## Provided information:

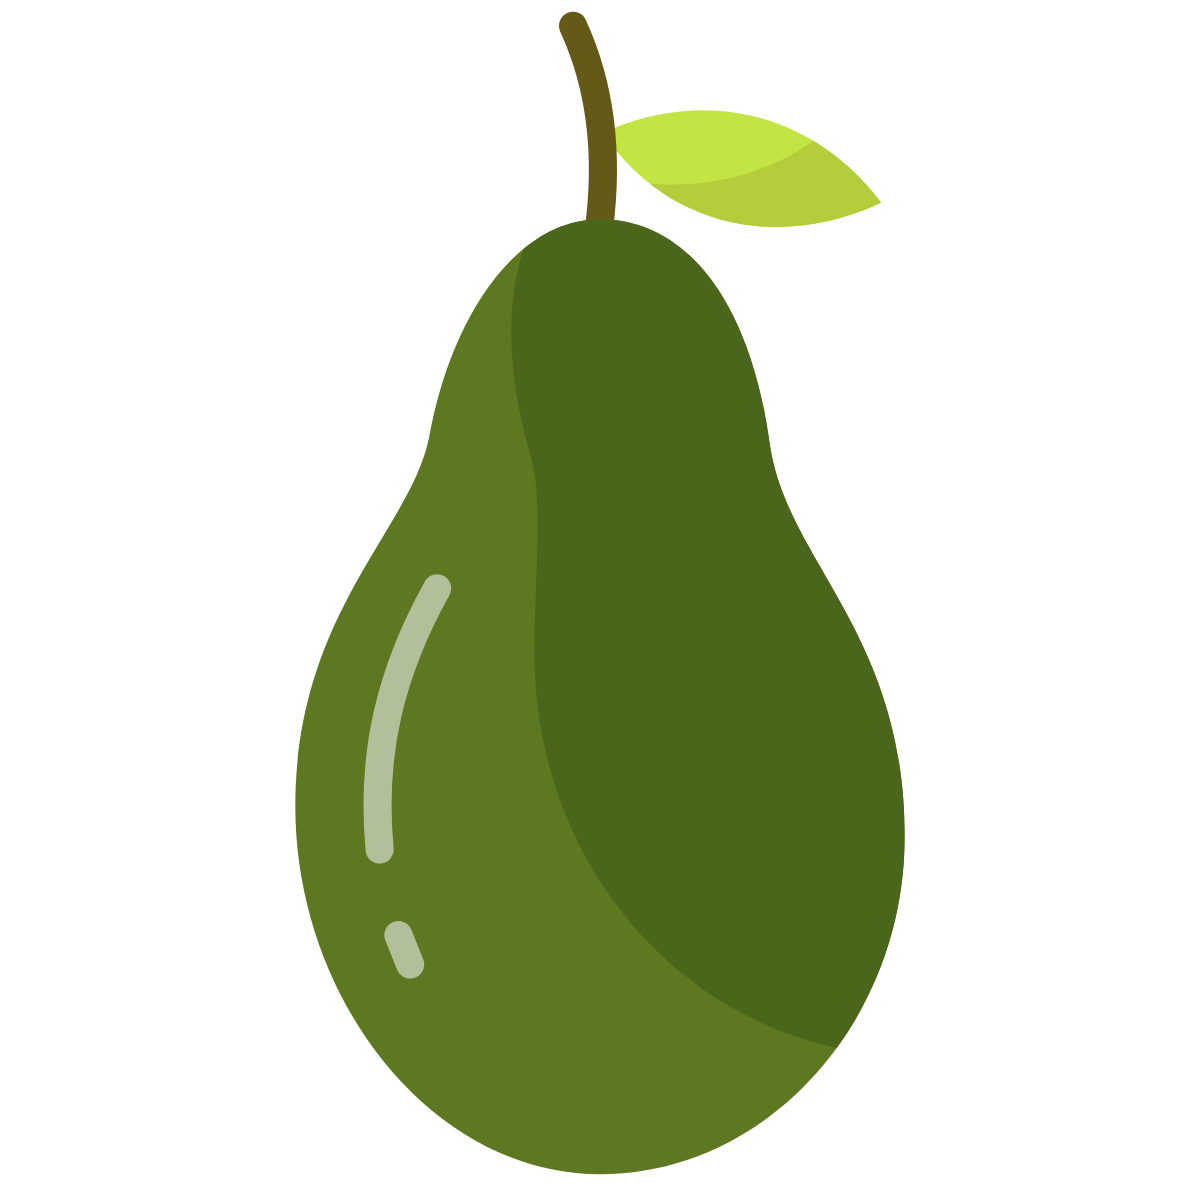
<!DOCTYPE html>
<html lang="en">
<head>
<meta charset="utf-8">
<title>Avocado</title>
<style>
  :root {
    --background: #ffffff;
    --skin: #5d7820;
    --skin-shade: #4a661a;
    --stem: #655917;
    --leaf-light: #c2e543;
    --leaf-dark: #b3cd3b;
    --shine: #b2bf9b;
  }
  html, body {
    margin: 0;
    width: 1200px;
    height: 1200px;
    overflow: hidden;
    background: var(--background);
  }
  .avocado { display: block; width: 1200px; height: 1200px; }
  .skin { fill: var(--skin); }
  .skin-shade { fill: var(--skin-shade); }
  .leaf-light { fill: var(--leaf-light); }
  .leaf-dark { fill: var(--leaf-dark); }
  .stem, .shine { fill: none; stroke-width: 12; stroke-linecap: round; }
  .stem { stroke: var(--stem); }
  .shine { stroke: var(--shine); }
</style>
</head>
<body>
<svg class="avocado" viewBox="0 0 512 512" role="img" aria-label="Green avocado with a stem and a leaf">
  <defs>
    <path id="fruit-outline" d="M256 93.500C292 93.500 320 127 328.500 190C336 240 386 270 386 357C386 435 328 501 256 501C184 501 126 426 126 344C126 262 175 226 183 187C193 132 222 93.500 256 93.500Z"/>
    <path id="leaf-outline" d="M261 55C302 38 347 48 376 86.500C334 106 289 98 261 62Z"/>
    <clipPath id="fruit-clip"><use href="#fruit-outline"/></clipPath>
    <clipPath id="leaf-clip"><use href="#leaf-outline"/></clipPath>
  </defs>

  <g id="leaf">
    <use class="leaf-light" href="#leaf-outline"/>
    <path class="leaf-dark" clip-path="url(#leaf-clip)" d="M270 77.500C300 82 328 74 347 60L356 50L400 60V110H260Z"/>
  </g>

  <path id="stem" class="stem" d="M244.500 11C256 36 260 64 255.500 98"/>

  <g id="fruit">
    <use class="skin" href="#fruit-outline"/>
    <path class="skin-shade" clip-path="url(#fruit-clip)" d="M226 85L223.500 106C215 132 217 162 226.500 195C232 214 228 247 228 278C228 363 283 430 354.500 446.500L400 456V85Z"/>
  </g>

  <g id="shine">
    <path class="shine" d="M186.500 251C167 286 158 321 162 362.500"/>
    <path class="shine" d="M170 399L175 411.500"/>
  </g>
</svg>
</body>
</html>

## Your goal:
From the line with "251C167 286 158" through the final line of the records, return each line exactly. Leave out the rest.

## Task output:
    <path class="shine" d="M186.500 251C167 286 158 321 162 362.500"/>
    <path class="shine" d="M170 399L175 411.500"/>
  </g>
</svg>
</body>
</html>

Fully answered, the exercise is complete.